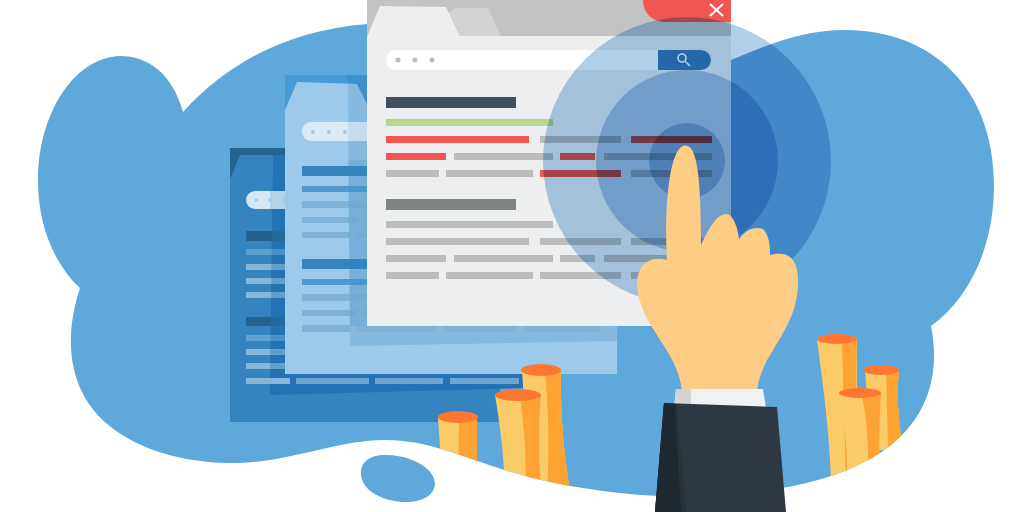
<!DOCTYPE html>
<html lang="en">
<head>
<meta charset="utf-8">
<title>Web search illustration</title>
<style>
:root{
  --sky:#5fa8dc; --back:#3583bf; --back-shade:#2373b4; --back-dark:#24638f;
  --mid:#9dcaea; --mid-shade:#85b9df; --mid-title:#3583bf; --mid-line:#5099d0; --mid-text:#7fb2d6;
  --page:#edeef0; --chrome:#c2c3c5; --chrome-tab:#d2d3d5; --white:#fff;
  --slate:#3f4f5c; --grey:#808383; --line:#babcbe; --green:#b9d78c; --red:#f35552; --button:#367fb9;
  --ripple:#b0cfe9; --skin:#ffcc86; --cuff:#f0f1f2; --cuff-shade:#d4d4d5;
  --sleeve:#2e3842; --sleeve-mid:#253340; --sleeve-dark:#1d2830;
  --coin:#fbcb68; --coin-shade:#fca334; --coin-top:#fd7733;
}
html,body{margin:0;height:100%;overflow:hidden;background:var(--white)}
svg{display:block;width:1024px;height:512px}
.ripple{fill:var(--ripple);mix-blend-mode:multiply}
.coin{fill:var(--coin)} .coin-shade{fill:var(--coin-shade)} .coin-top{fill:var(--coin-top)}
</style>
</head>
<body>
<svg viewBox="0 0 1024 512" role="img" aria-label="A hand taps the search button in a stack of browser windows">
  <defs>
    <path id="cloud" d="M183 112C172 73 148 56 120 56C72 58 38 116 38 181C38 225 54 264 80 288C67 328 68 363 82 392C105 440 170 463 232 463C290 463 335 440 385 440C444 440 480 470 570 486C618 494 660 498 704 496C768 493 826 484 872 458C924 428 942 380 931 326C970 298 994 246 994 185C994 88 932 30 845 30C800 30 766 46 731 60L600 100L367 24C292 30 230 60 183 112Z"/>
    <clipPath id="cloud-clip"><use href="#cloud"/></clipPath>
    <clipPath id="back-clip"><rect x="230" y="148" width="270" height="274"/></clipPath>
    <clipPath id="page-clip"><rect x="367" y="0" width="364" height="326"/></clipPath>
  </defs>

  <rect width="1024" height="512" fill="var(--white)"/>
  <use href="#cloud" fill="var(--sky)"/>
  <path id="drop" fill="var(--sky)" d="M361 475C360 461 371 454 388 455C413 456 435 469 435 484C434 497 419 503 402 502C379 500 362 489 361 475Z"/>

  <g id="window-back">
    <rect x="230" y="148" width="270" height="274" fill="var(--back)"/>
    <path fill="var(--back-dark)" d="M230 148H290V155H240L230 179Z"/>
    <path fill="var(--back-shade)" d="M273 155H290V374H525V388L270 395Z"/>
    <rect x="246" y="191" width="60" height="18" rx="9" fill="#d5e7f3"/>
    <path fill="#b5d3e8" d="M270 191H290V209H270Z"/>
    <g fill="#a9cbe2"><circle cx="256" cy="200" r="2"/><circle cx="270" cy="200" r="2"/><circle cx="284" cy="200" r="2"/></g>
    <g fill="var(--back-dark)"><rect x="246" y="231" width="40" height="10"/><rect x="246" y="317" width="40" height="9"/></g>
    <g fill="#5da0d2"><rect x="246" y="249" width="40" height="6"/><rect x="246" y="335" width="40" height="6"/></g>
    <g fill="#85b7da">
      <rect x="246" y="264" width="40" height="6"/><rect x="246" y="278" width="40" height="6"/><rect x="246" y="292" width="40" height="6"/>
      <rect x="246" y="349" width="40" height="6"/><rect x="246" y="363" width="40" height="6"/><rect x="246" y="378" width="44" height="6"/>
    </g>
    <g fill="#6ca6d1"><rect x="296" y="378" width="73" height="6"/><rect x="375" y="378" width="68" height="6"/><rect x="450" y="378" width="69" height="6"/></g>
    <path fill="var(--back-shade)" opacity=".35" d="M272 231H285V370H270Z"/>
  </g>

  <g id="window-middle">
    <rect x="285" y="75" width="332" height="299" fill="var(--mid)"/>
    <path fill="#489bd7" d="M285 75H367V104L357 84L297 82L285 110Z"/>
    <path fill="var(--mid-shade)" d="M348 83L357 84L367 105V325H617V341L350 346Z"/>
    <path fill="#3e8fcc" d="M347 75H367V104L357 84L348 83Z"/>
    <rect x="302" y="122" width="80" height="19" rx="9" fill="#d9ebf7"/>
    <path fill="#c4deef" d="M348 122H367V141H348Z"/>
    <g fill="#a4c9e2"><circle cx="313" cy="132" r="2"/><circle cx="329" cy="132" r="2"/><circle cx="345" cy="132" r="2"/></g>
    <g fill="var(--mid-title)"><rect x="302" y="166" width="66" height="10"/><rect x="302" y="259" width="66" height="10"/></g>
    <g fill="var(--mid-line)"><rect x="302" y="186" width="66" height="6"/><rect x="302" y="279" width="66" height="6"/></g>
    <g fill="var(--mid-text)">
      <rect x="302" y="201" width="66" height="7"/><rect x="302" y="217" width="55" height="6"/><rect x="364" y="217" width="6" height="6"/>
      <rect x="302" y="232" width="48" height="6"/><rect x="357" y="232" width="12" height="6"/>
      <rect x="302" y="294" width="66" height="7"/><rect x="302" y="310" width="55" height="6"/><rect x="364" y="310" width="6" height="6"/>
      <rect x="302" y="325" width="48" height="7"/><rect x="357" y="325" width="80" height="7"/><rect x="443" y="325" width="74" height="7"/><rect x="525" y="325" width="74" height="7"/>
    </g>
    <path fill="#3583bf" opacity=".18" d="M348 160H367V326H350Z"/>
  </g>

  <g id="window-front">
    <rect x="367" y="0" width="364" height="326" fill="var(--page)"/>
    <rect x="367" y="0" width="364" height="36" fill="var(--chrome)"/>
    <path fill="var(--chrome-tab)" d="M444 18L455 8H488L501 36H455Z"/>
    <path fill="var(--page)" d="M367 37L380 6L446 7L460 37Z"/>
    <path id="close-tab" fill="var(--red)" d="M643 0H731V22H666C652 22 643 13 643 0Z"/>
    <path d="M710 4L723 16M723 4L710 16" fill="none" stroke="var(--white)" stroke-width="2"/>

    <g id="search-bar">
      <rect x="386" y="50" width="325" height="20" rx="10" fill="var(--white)"/>
      <path fill="var(--button)" d="M658 50H701A10 10 0 0 1 701 70H658Z"/>
      <g fill="var(--line)"><circle cx="398" cy="60" r="2.5"/><circle cx="415" cy="60" r="2.5"/><circle cx="432" cy="60" r="2.5"/></g>
      <g fill="none" stroke="var(--white)" stroke-width="1.6"><circle cx="682" cy="58" r="4"/><path d="M685 61L690 66"/></g>
    </g>

    <rect x="386" y="97" width="130" height="11" fill="var(--slate)"/>
    <rect x="386" y="119" width="167" height="7" fill="var(--green)"/>
    <g id="highlights" fill="var(--red)">
      <rect x="386" y="136" width="143" height="7"/><rect x="631" y="136" width="81" height="7"/>
      <rect x="386" y="153" width="60" height="7"/><rect x="560" y="153" width="35" height="7"/>
      <rect x="540" y="170" width="81" height="7"/>
    </g>
    <g id="result-text" fill="var(--line)">
      <rect x="540" y="136" width="81" height="7"/>
      <rect x="454" y="153" width="99" height="7"/><rect x="604" y="153" width="108" height="7"/>
      <rect x="386" y="170" width="53" height="7"/><rect x="446" y="170" width="87" height="7"/><rect x="631" y="170" width="81" height="7"/>
      <rect x="386" y="221" width="167" height="7"/>
      <rect x="386" y="238" width="143" height="7"/><rect x="540" y="238" width="81" height="7"/><rect x="631" y="238" width="81" height="7"/>
      <rect x="386" y="255" width="60" height="7"/><rect x="454" y="255" width="99" height="7"/><rect x="560" y="255" width="35" height="7"/><rect x="604" y="255" width="108" height="7"/>
      <rect x="386" y="272" width="53" height="7"/><rect x="446" y="272" width="87" height="7"/><rect x="540" y="272" width="81" height="7"/><rect x="631" y="272" width="81" height="7"/>
    </g>
    <rect x="386" y="199" width="130" height="11" fill="var(--grey)"/>
  </g>

  <g id="tap-ripples">
    <circle class="ripple" cx="687" cy="161" r="144"/>
    <circle class="ripple" cx="687" cy="161" r="91"/>
    <circle class="ripple" cx="687" cy="161" r="38"/>
  </g>

  <g id="coin-stacks" clip-path="url(#cloud-clip)">
    <g>
      <path class="coin" d="M522 370H561C560 415 564 455 570 490H530Z"/>
      <path class="coin-shade" d="M545 372L561 370C560 415 564 455 570 490H547C550 445 548 405 545 372Z"/>
      <ellipse class="coin-top" cx="541" cy="370" rx="20" ry="6"/>
    </g>
    <g>
      <path class="coin" d="M495 395H541C538 430 539 460 541 490H505C504 455 500 425 495 395Z"/>
      <path class="coin-shade" d="M520 398L541 395C538 430 539 460 541 490H525C527 460 524 425 520 398Z"/>
      <ellipse class="coin-top" cx="518" cy="395" rx="23" ry="6"/>
    </g>
    <g>
      <path class="coin" d="M438 418H477V475H442Z"/>
      <path class="coin-shade" d="M459 420L477 418V475H458Z"/>
      <ellipse class="coin-top" cx="458" cy="417" rx="20" ry="6"/>
    </g>
    <g>
      <path class="coin" d="M817 340H857C856 390 858 435 862 485H831C830 435 823 385 817 340Z"/>
      <path class="coin-shade" d="M842 342L857 340C855 385 857 435 862 485H846Z"/>
      <ellipse class="coin-top" cx="837" cy="339" rx="20" ry="5"/>
    </g>
    <g>
      <path class="coin" d="M865 371H899C896 400 899 420 903 450H872Z"/>
      <path class="coin-shade" d="M886 373L899 371C896 400 899 420 903 450H888Z"/>
      <ellipse class="coin-top" cx="881" cy="370" rx="18" ry="5"/>
    </g>
    <g>
      <path class="coin" d="M839 393H881C879 425 879 450 880 480H847C848 450 844 420 839 393Z"/>
      <path class="coin-shade" d="M862 396L881 393C879 425 879 450 880 480H868C869 450 867 420 862 396Z"/>
      <ellipse class="coin-top" cx="860" cy="393" rx="21" ry="5"/>
    </g>
  </g>

  <g id="hand">
    <path fill="var(--skin)" d="M667 260C664 210 669 151 683 146C697 141 701 175 701 245C710 225 718 214 726 214C733 214 738 228 739 239C746 229 755 226 763 229C769 235 770 245 770 255C786 251 797 256 798 278C800 330 760 352 757 392H682C679 350 640 328 637 285C637 267 647 255 667 260Z"/>
    <path fill="var(--cuff)" d="M676 389H763L766 408H674Z"/>
    <path fill="var(--cuff-shade)" d="M676 389H691V408H674Z"/>
    <path fill="var(--sleeve)" d="M664 403L777 407L786 512H655Z"/>
    <path fill="var(--sleeve-mid)" d="M664 403L677 404L686 512H655Z"/>
    <path fill="var(--sleeve-dark)" d="M664 403L675 404L681 512H655Z"/>
  </g>
</svg>
</body>
</html>
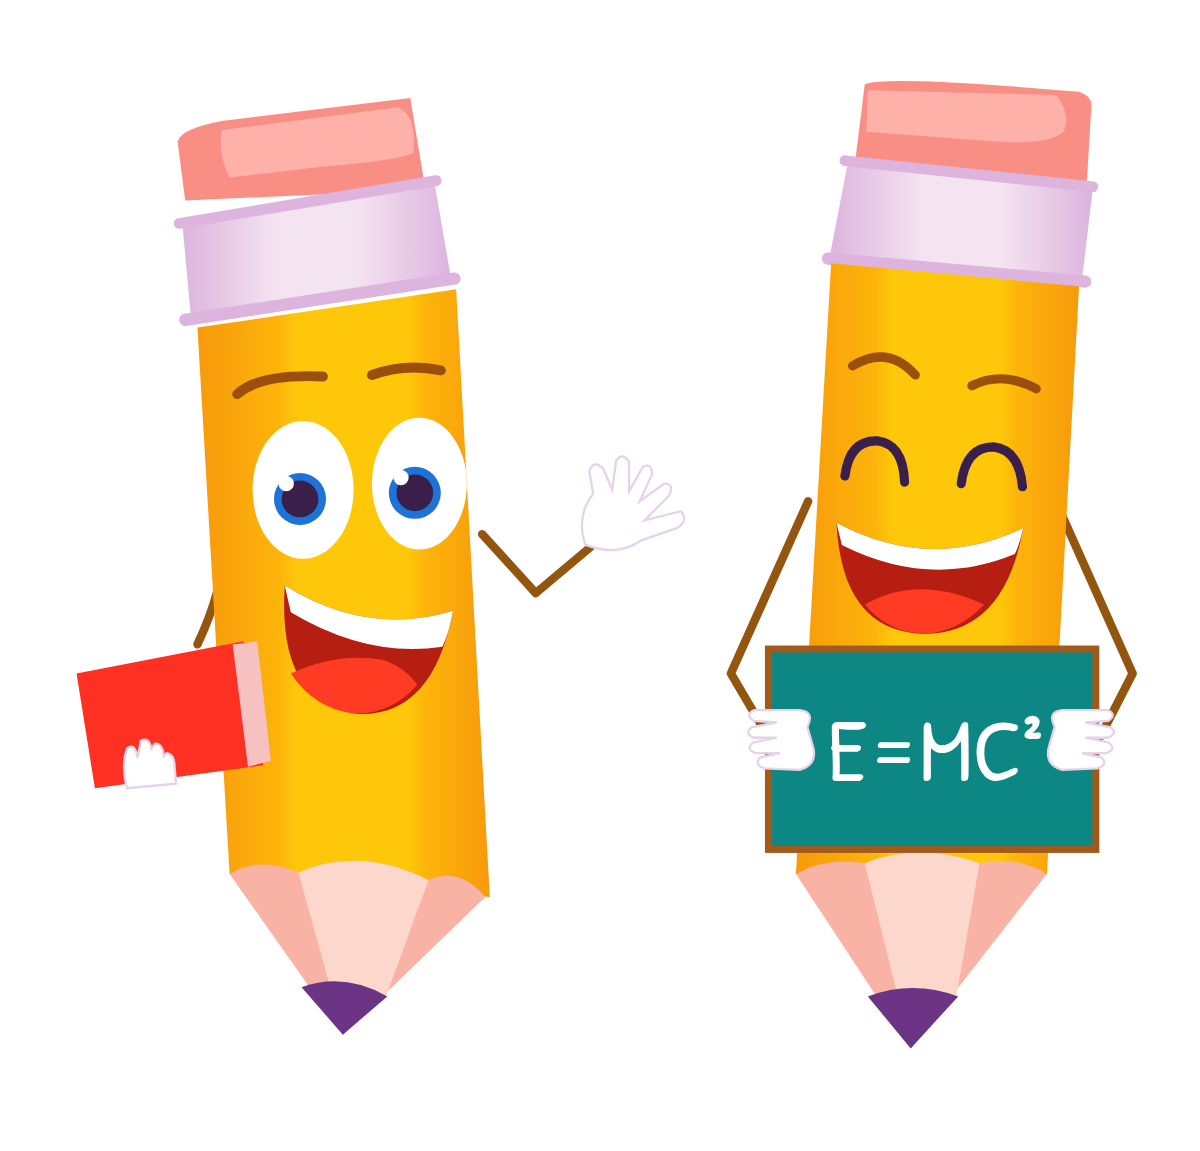
<!DOCTYPE html>
<html lang="en">
<head>
<meta charset="utf-8">
<title>Pencil Friends</title>
<link href="https://fonts.googleapis.com/css2?family=Patrick+Hand&display=swap" rel="stylesheet">
<style>
:root{
  --paper:#ffffff;
  --eraser:#f98f84;
  --eraser-light:#fdb1a9;
  --ferrule:#dcb4de;
  --ferrule-light:#f4e3f0;
  --wood-dark:#f79a0c;
  --wood-mid:#fdb40a;
  --wood-light:#fec70a;
  --tip:#f9b3a5;
  --tip-light:#fcd8cc;
  --lead:#6c3484;
  --brow:#9a4f0c;
  --limb:#94560f;
  --mouth:#b71e12;
  --tongue:#ff3b24;
  --iris:#1d73d6;
  --pupil:#3a1f4a;
  --glove:#ffffff;
  --glove-shade:#e6d2ea;
  --book:#fe3122;
  --book-edge:#f8c1c1;
  --board:#0d8784;
  --board-frame:#a25a1a;
  --chalk:#ffffff;
}
html,body{margin:0;padding:0;overflow:hidden;background:var(--paper);}
.stage{width:1200px;height:1151px;display:block;}
.formula{font-family:"Patrick Hand",cursive;font-size:118px;fill:var(--chalk);}
</style>
</head>
<body>
<svg class="stage" viewBox="0 0 1568 1504" xmlns="http://www.w3.org/2000/svg" role="img" aria-label="Two cheerful cartoon pencils, one holding a red book and waving, one holding a chalkboard">
  <defs>
    <linearGradient id="woodBody" x1="0" x2="1" y1="0" y2="0">
      <stop offset="0" stop-color="var(--wood-dark)"/>
      <stop offset="0.28" stop-color="var(--wood-mid)"/>
      <stop offset="0.34" stop-color="var(--wood-light)"/>
      <stop offset="0.72" stop-color="var(--wood-light)"/>
      <stop offset="0.78" stop-color="var(--wood-mid)"/>
      <stop offset="1" stop-color="var(--wood-dark)"/>
    </linearGradient>
    <linearGradient id="ferruleBand" x1="0" x2="1" y1="0" y2="0">
      <stop offset="0" stop-color="var(--ferrule)"/>
      <stop offset="0.35" stop-color="var(--ferrule-light)"/>
      <stop offset="0.65" stop-color="var(--ferrule-light)"/>
      <stop offset="1" stop-color="var(--ferrule)"/>
    </linearGradient>
    <g id="gloveMitt">
      <path d="M0,0 Q-10,-20 10,-22 L70,-22 Q82,-16 70,-8 L40,-6 L72,0 Q84,8 70,14 L40,14 L70,20 Q82,28 68,34 L36,34 L62,40 Q70,50 56,54 L10,56 Q-12,50 -8,28 Z" fill="var(--glove)" stroke="var(--glove-shade)" stroke-width="3"/>
    </g>
  </defs>

  <!-- Waving pencil -->
  <g class="pencil-waving">
    <path class="arm" d="M296,700 Q292,770 258,842" fill="none" stroke="var(--limb)" stroke-width="11" stroke-linecap="round"/>
    <path class="arm" d="M630,698 L700,775 L775,712" fill="none" stroke="var(--limb)" stroke-width="11" stroke-linejoin="round" stroke-linecap="round"/>
    <path class="waving-hand" d="M765,712 Q752,675 775,645 L770,615 Q776,600 788,612 L800,640 L805,602 Q814,590 822,604 L822,642 L840,610 Q852,604 852,620 L836,655 L868,632 Q882,632 874,648 L842,680 L890,668 Q900,680 885,690 L838,706 Q808,728 765,712Z" fill="var(--glove)" stroke="var(--glove-shade)" stroke-width="3"/>
    <path class="eraser" d="M232,185 Q236,168 290,158 L536,128 L556,248 L242,262 Z" fill="var(--eraser)"/>
    <path d="M290,170 L520,140 Q545,150 540,200 Q520,210 420,218 L300,232 Q284,200 290,170Z" fill="var(--eraser-light)"/>
    <path class="ferrule" d="M238,290 L568,240 L590,368 L250,420 Z" fill="url(#ferruleBand)"/>
    <path d="M234,292 L570,236" stroke="var(--ferrule)" stroke-width="14" stroke-linecap="round"/>
    <path d="M242,418 L594,364" stroke="var(--ferrule)" stroke-width="16" stroke-linecap="round"/>
    <path class="body" d="M258,428 L596,378 L640,1172 L300,1142 Z" fill="url(#woodBody)"/>
    <path class="tip" d="M300,1142 Q340,1118 390,1140 Q470,1105 560,1150 Q600,1132 634,1172 L448,1352 Z" fill="var(--tip)"/>
    <path d="M390,1140 Q470,1105 560,1150 L505,1300 L448,1350 Z" fill="var(--tip-light)"/>
    <path class="lead" d="M394,1290 Q450,1270 506,1302 L448,1352 Z" fill="var(--lead)"/>
    <path class="brow" d="M310,515 Q340,488 422,492" fill="none" stroke="var(--brow)" stroke-width="13" stroke-linecap="round"/>
    <path class="brow" d="M486,490 Q530,474 576,484" fill="none" stroke="var(--brow)" stroke-width="13" stroke-linecap="round"/>
    <ellipse cx="396" cy="640" rx="66" ry="90" fill="#fff"/>
    <ellipse cx="548" cy="632" rx="62" ry="86" fill="#fff"/>
    <circle cx="392" cy="652" r="34" fill="var(--iris)"/>
    <circle cx="392" cy="652" r="24" fill="var(--pupil)"/>
    <circle cx="374" cy="632" r="10" fill="#fff"/>
    <circle cx="542" cy="644" r="34" fill="var(--iris)"/>
    <circle cx="542" cy="644" r="24" fill="var(--pupil)"/>
    <circle cx="524" cy="624" r="10" fill="#fff"/>
    <path class="mouth" d="M372,765 Q480,832 592,798 Q566,935 470,933 Q362,922 372,765Z" fill="var(--mouth)"/>
    <path d="M372,765 Q480,832 592,798 Q586,830 578,845 Q480,860 380,800 Z" fill="#fff"/>
    <path d="M380,880 Q440,852 500,862 Q530,872 545,895 Q510,935 460,932 Q410,925 380,880Z" fill="var(--tongue)"/>
    <path class="book" d="M100,880 L318,838 L344,1000 L124,1030 Z" fill="var(--book)"/>
    <path d="M304,842 L336,838 L354,994 L324,1002 Z" fill="var(--book-edge)"/>
    <path class="book-hand" d="M166,1030 Q158,1000 166,978 Q176,970 180,990 L184,968 Q194,962 198,978 L202,972 Q212,970 214,988 L218,984 Q228,986 228,1000 L230,1024 Z" fill="var(--glove)" stroke="var(--glove-shade)" stroke-width="3"/>
  </g>

  <!-- Teaching pencil -->
  <g class="pencil-teaching">
    <path class="arm" d="M1056,655 L955,880 L1002,960" fill="none" stroke="var(--limb)" stroke-width="11" stroke-linejoin="round" stroke-linecap="round"/>
    <path class="arm" d="M1384,665 L1480,880 L1438,962" fill="none" stroke="var(--limb)" stroke-width="11" stroke-linejoin="round" stroke-linecap="round"/>
    <path class="eraser" d="M1130,110 Q1160,98 1410,120 Q1428,126 1426,140 L1420,240 L1118,206 Z" fill="var(--eraser)"/>
    <path d="M1134,118 L1380,124 Q1400,150 1390,172 Q1370,190 1300,185 L1132,172 Z" fill="var(--eraser-light)"/>
    <path class="ferrule" d="M1108,212 L1428,246 L1414,364 L1084,336 Z" fill="url(#ferruleBand)"/>
    <path d="M1104,210 L1428,244" stroke="var(--ferrule)" stroke-width="14" stroke-linecap="round"/>
    <path d="M1082,338 L1418,368" stroke="var(--ferrule)" stroke-width="16" stroke-linecap="round"/>
    <path class="body" d="M1086,344 L1410,374 L1368,1142 L1040,1142 Z" fill="url(#woodBody)"/>
    <path class="tip" d="M1040,1142 Q1080,1120 1130,1128 Q1200,1100 1280,1128 Q1330,1118 1368,1142 L1190,1370 Z" fill="var(--tip)"/>
    <path d="M1130,1128 Q1200,1100 1280,1128 L1250,1300 L1190,1370 Z" fill="var(--tip-light)"/>
    <path class="lead" d="M1134,1302 Q1192,1280 1252,1302 L1190,1370 Z" fill="var(--lead)"/>
    <path class="brow" d="M1114,478 Q1160,450 1196,490" fill="none" stroke="var(--brow)" stroke-width="12" stroke-linecap="round"/>
    <path class="brow" d="M1270,504 Q1310,484 1354,508" fill="none" stroke="var(--brow)" stroke-width="12" stroke-linecap="round"/>
    <path class="eye-closed" d="M1104,622 Q1110,575 1146,576 Q1180,580 1182,630" fill="none" stroke="var(--pupil)" stroke-width="12" stroke-linecap="round"/>
    <path class="eye-closed" d="M1256,632 Q1262,584 1298,584 Q1332,588 1336,636" fill="none" stroke="var(--pupil)" stroke-width="12" stroke-linecap="round"/>
    <path class="mouth" d="M1093,683 Q1215,748 1337,690 Q1312,830 1205,828 Q1100,824 1093,683Z" fill="var(--mouth)"/>
    <path d="M1093,683 Q1215,748 1337,690 Q1332,712 1326,724 Q1215,770 1100,712 Z" fill="#fff"/>
    <path d="M1130,790 Q1200,750 1286,790 Q1250,828 1205,828 Q1160,826 1130,790Z" fill="var(--tongue)"/>
    <rect class="chalkboard" x="1004" y="848" width="428" height="262" fill="var(--board)" stroke="var(--board-frame)" stroke-width="9"/>
    <text class="formula" x="1222" y="1020" text-anchor="middle">E=MC²</text>
    <use href="#gloveMitt" transform="translate(1055,990) scale(-1,1) translate(0,-40) scale(1)"/>
    <use href="#gloveMitt" transform="translate(1378,950) scale(1)"/>
  </g>
</svg>
</body>
</html>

——

Could you state how many lines in the entries contain the word "opacity"? Reply with nothing but the number.

Answer section » 2